I recently administered midterm exams, and I decided to do something useful with the time that would be on my hands as my students furiously wrote their exam answers. So I read some Barth on the Trinity. This particular passage stood out to me as a particularly powerful expression of the dialectic in Barth’s trinitarian thought between God’s one-ness which is also God’s threeness and God’s threeness which is also God’s oneness, in this case in conceptual contact with patristic thinking about processions. Enjoy!

Barth, Church Dogmatics 1.1, 363:Quite rightly reference has been made here first and foremost to the New Testament names of Father, Son and Spirit. If these three names are really in their threeness the one name of the one God, then it follows that in this one God there is primarily at least—let us put it cautiously, something like fatherhood and sonship, and therefore something like begetting and being begotten, and then a third thing common to both, which is not a being bego…

Troeltsch’s distinction between Dogmatics and Glaubenslehre

So, more about Troeltsch. I found this distinction to be rather interesting and thought-provoking, especially when viewed in terms of Troeltsch’s interactions with Hermann.

Hans-Georg Drescher, Ernst Troeltsch: His Life and Work (Fortress, 1993), 202.
When in 1900 the publishing house Mohr/Siebeck in Tübingen was considering whether to found a new journal for systematic theology, Troeltsch was also asked for his opinion.

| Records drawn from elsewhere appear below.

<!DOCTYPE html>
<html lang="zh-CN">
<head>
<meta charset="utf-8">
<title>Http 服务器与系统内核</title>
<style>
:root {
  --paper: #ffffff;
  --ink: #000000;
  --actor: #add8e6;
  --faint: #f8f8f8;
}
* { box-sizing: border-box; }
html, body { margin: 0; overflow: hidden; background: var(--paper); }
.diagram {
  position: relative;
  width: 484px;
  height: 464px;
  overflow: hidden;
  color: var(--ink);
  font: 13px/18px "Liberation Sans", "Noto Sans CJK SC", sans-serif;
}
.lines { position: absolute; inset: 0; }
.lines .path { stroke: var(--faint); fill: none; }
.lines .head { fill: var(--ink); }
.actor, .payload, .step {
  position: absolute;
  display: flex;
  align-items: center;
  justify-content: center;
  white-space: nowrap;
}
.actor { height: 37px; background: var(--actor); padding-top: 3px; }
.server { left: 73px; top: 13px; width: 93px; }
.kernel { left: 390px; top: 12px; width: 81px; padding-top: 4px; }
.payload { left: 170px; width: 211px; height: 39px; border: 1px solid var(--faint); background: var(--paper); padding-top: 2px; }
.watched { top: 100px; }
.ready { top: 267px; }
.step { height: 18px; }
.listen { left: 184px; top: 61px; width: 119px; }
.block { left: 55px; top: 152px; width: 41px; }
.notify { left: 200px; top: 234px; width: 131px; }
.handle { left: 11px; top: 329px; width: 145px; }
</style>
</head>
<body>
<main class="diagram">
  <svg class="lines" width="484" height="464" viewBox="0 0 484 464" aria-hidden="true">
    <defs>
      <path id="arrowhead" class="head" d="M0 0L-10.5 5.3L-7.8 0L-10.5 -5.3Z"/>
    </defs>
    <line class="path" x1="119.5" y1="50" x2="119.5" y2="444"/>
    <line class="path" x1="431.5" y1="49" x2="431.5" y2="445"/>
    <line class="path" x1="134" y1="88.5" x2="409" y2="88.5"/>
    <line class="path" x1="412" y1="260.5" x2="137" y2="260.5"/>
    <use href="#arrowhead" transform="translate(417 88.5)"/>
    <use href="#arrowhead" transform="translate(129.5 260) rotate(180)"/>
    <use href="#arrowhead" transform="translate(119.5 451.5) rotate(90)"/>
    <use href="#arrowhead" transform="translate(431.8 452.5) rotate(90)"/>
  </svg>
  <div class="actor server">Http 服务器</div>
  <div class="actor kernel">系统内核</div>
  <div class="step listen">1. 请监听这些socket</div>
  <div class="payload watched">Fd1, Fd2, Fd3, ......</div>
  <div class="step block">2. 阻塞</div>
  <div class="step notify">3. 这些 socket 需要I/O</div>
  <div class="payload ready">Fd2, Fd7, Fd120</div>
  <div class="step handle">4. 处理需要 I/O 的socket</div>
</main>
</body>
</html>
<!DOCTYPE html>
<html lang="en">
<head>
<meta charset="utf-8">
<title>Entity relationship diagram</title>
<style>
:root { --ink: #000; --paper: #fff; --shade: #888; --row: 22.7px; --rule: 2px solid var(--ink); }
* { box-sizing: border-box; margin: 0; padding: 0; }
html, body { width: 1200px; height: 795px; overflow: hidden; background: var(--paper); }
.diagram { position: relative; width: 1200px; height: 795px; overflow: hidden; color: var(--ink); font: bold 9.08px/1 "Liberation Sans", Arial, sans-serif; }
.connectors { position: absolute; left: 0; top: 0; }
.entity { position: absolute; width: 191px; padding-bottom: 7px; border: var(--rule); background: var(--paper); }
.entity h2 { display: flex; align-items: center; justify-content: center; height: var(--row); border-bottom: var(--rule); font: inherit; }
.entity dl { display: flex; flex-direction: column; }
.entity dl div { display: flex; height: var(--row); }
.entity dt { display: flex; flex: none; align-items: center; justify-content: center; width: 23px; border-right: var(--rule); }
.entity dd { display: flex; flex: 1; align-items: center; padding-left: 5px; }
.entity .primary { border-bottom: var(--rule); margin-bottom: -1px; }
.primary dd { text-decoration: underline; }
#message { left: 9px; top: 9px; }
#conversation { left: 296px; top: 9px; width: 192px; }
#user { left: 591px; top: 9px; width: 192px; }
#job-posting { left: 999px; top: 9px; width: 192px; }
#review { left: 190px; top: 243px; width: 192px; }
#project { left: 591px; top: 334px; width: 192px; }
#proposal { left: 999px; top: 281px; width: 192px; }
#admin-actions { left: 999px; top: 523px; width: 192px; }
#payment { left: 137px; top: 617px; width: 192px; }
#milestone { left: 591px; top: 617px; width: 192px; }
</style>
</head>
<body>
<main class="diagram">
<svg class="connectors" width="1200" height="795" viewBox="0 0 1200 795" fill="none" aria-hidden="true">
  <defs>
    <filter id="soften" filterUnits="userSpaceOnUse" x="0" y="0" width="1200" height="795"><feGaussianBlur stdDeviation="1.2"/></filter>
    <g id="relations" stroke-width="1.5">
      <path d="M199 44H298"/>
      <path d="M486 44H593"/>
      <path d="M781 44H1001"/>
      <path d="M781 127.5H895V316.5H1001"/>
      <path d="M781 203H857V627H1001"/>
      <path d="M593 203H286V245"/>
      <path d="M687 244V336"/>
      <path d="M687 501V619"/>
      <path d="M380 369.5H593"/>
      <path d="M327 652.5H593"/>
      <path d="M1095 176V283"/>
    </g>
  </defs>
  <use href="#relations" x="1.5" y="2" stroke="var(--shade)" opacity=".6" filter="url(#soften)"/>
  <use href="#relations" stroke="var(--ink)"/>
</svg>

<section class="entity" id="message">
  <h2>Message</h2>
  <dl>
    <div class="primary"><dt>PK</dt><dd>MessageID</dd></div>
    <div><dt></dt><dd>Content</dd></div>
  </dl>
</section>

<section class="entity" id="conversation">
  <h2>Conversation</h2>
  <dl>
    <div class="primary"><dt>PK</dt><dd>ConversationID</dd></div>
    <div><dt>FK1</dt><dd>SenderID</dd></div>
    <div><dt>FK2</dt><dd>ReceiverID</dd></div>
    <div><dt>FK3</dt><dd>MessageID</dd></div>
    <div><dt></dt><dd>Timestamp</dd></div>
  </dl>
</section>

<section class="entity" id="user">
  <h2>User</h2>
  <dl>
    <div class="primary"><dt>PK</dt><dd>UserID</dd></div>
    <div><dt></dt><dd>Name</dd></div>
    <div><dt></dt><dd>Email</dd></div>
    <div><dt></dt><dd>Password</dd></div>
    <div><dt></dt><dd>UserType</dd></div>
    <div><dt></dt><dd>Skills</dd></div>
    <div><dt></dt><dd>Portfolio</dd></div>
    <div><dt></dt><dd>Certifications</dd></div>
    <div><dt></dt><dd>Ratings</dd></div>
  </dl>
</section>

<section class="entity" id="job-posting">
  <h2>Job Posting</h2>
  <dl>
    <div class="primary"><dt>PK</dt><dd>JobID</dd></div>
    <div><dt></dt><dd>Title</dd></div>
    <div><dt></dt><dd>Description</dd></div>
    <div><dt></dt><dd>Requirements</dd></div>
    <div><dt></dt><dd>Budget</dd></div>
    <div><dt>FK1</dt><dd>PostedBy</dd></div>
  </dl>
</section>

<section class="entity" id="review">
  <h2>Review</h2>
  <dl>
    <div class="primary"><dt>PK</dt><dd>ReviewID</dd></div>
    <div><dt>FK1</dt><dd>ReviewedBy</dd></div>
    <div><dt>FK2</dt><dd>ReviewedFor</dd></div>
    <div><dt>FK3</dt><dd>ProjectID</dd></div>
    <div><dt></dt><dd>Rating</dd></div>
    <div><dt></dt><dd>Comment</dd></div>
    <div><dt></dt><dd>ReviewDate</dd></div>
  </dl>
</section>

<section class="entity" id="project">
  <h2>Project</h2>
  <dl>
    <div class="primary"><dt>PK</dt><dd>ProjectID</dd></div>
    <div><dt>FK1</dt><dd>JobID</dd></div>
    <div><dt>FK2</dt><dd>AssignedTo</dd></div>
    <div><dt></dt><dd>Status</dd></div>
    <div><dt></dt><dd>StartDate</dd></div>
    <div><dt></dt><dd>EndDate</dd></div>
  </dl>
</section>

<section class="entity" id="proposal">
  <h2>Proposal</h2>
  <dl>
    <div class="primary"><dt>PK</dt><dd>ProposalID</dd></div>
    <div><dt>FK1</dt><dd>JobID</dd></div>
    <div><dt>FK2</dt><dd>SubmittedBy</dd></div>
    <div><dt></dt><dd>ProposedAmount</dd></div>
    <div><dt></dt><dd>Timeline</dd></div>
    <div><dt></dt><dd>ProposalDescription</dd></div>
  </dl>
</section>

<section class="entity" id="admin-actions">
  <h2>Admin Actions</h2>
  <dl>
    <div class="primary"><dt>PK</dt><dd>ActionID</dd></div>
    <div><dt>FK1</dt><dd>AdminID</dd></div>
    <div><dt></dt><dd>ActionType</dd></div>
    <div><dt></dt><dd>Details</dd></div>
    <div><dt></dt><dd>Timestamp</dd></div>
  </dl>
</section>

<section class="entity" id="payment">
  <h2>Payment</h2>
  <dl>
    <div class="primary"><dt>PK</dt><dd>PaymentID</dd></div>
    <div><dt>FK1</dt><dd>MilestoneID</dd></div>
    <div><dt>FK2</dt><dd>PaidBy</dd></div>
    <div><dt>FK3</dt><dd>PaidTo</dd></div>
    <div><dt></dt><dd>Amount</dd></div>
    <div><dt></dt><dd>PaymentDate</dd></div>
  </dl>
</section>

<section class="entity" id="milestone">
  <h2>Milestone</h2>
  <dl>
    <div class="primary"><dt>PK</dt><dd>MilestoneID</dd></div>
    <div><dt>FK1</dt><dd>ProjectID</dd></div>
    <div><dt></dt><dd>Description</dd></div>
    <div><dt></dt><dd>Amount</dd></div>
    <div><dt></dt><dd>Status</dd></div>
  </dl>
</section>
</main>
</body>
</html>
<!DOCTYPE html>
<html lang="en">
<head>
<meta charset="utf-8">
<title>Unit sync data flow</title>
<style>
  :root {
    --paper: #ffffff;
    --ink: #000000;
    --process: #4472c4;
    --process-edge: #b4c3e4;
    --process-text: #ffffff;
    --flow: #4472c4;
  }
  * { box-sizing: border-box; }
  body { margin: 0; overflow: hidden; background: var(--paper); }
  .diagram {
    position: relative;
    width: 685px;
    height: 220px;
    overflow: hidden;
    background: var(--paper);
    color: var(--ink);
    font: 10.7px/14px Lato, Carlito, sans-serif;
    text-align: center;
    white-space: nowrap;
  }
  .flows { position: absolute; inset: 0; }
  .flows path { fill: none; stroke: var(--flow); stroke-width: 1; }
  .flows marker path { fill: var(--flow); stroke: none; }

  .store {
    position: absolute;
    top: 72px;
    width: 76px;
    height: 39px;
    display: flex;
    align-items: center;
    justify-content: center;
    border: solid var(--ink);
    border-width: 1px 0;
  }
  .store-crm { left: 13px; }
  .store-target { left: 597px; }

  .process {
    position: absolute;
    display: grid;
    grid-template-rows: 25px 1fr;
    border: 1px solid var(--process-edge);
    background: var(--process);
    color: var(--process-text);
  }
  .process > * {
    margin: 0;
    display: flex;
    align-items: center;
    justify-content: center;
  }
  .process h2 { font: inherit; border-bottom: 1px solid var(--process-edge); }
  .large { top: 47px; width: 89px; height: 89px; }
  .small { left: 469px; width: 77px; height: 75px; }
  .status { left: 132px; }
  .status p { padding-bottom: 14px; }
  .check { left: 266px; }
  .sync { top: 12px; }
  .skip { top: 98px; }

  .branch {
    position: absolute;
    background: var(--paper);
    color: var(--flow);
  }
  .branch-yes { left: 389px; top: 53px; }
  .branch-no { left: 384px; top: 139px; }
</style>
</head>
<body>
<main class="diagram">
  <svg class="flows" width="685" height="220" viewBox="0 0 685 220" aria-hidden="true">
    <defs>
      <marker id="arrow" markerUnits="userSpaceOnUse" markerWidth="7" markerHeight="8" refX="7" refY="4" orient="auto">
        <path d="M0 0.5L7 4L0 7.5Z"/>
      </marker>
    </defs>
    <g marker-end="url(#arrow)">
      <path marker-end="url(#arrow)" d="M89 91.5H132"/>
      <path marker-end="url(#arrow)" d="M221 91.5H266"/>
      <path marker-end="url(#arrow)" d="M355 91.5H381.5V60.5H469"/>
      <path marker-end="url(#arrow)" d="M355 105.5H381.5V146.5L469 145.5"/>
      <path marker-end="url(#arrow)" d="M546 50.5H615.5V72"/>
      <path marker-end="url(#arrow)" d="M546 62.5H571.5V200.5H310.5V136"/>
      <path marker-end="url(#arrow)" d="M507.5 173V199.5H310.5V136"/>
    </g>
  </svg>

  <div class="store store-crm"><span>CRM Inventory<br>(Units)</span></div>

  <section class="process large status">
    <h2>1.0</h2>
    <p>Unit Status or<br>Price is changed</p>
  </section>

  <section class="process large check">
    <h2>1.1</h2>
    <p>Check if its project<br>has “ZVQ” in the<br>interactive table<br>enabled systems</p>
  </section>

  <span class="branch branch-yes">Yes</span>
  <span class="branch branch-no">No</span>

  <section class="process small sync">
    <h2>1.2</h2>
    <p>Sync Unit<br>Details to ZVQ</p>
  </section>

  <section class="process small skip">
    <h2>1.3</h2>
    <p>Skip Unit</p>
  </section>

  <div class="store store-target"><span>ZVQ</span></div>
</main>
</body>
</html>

He wrote: “Systematic theology belongs in general journals. . . I do not believe that anyone will have the courage to devote a special journal to it at a time when dogmatic theology is falling apart.” The fact that Troeltsch had always had the intention to publish a collection of his “positive” views does not contradict these thoughts.

The idea of the dissolution of dogmatic theology is to be seen against the background of Troeltsch’s distinction between dogmatics and the doctrine of faith (Glaubenslehre). In the history of religion Troeltsch sees dogmatics as a disti…

Augustine and the Sacramental Argument for Infant Baptism - Mondays with McMaken

Part of what I do in my volume on baptism is to identify the two primary arguments presented by the theological tradition in support of infant baptism. The first of these arguments, both chronologically and in terms of my presentation-order, is the sacramental argument. Augustine is the primogenitor of this argument, at least insofar as it achieves a theologically robust formulation. Here’s an excerpt to flesh things out a bit more:

W. Travis McMaken, The Sign of the Gospel: Toward an Evangelical Doctrine of Infant Baptism after Karl Barth, Emerging Scholars (Fortress, 2013), 20.
Infant baptism was practiced in extremis in the early Christian centuries, but it was always something of a practice in search of a theology. By pressing it into service in his dispute with the Pelagians, Augustine “provided the theology that led to infant baptism becoming general practice for the first time in the history of the church.” This was not his intent. In fact, he argued that it was already the chu…

Meanwhile, back at the ranch…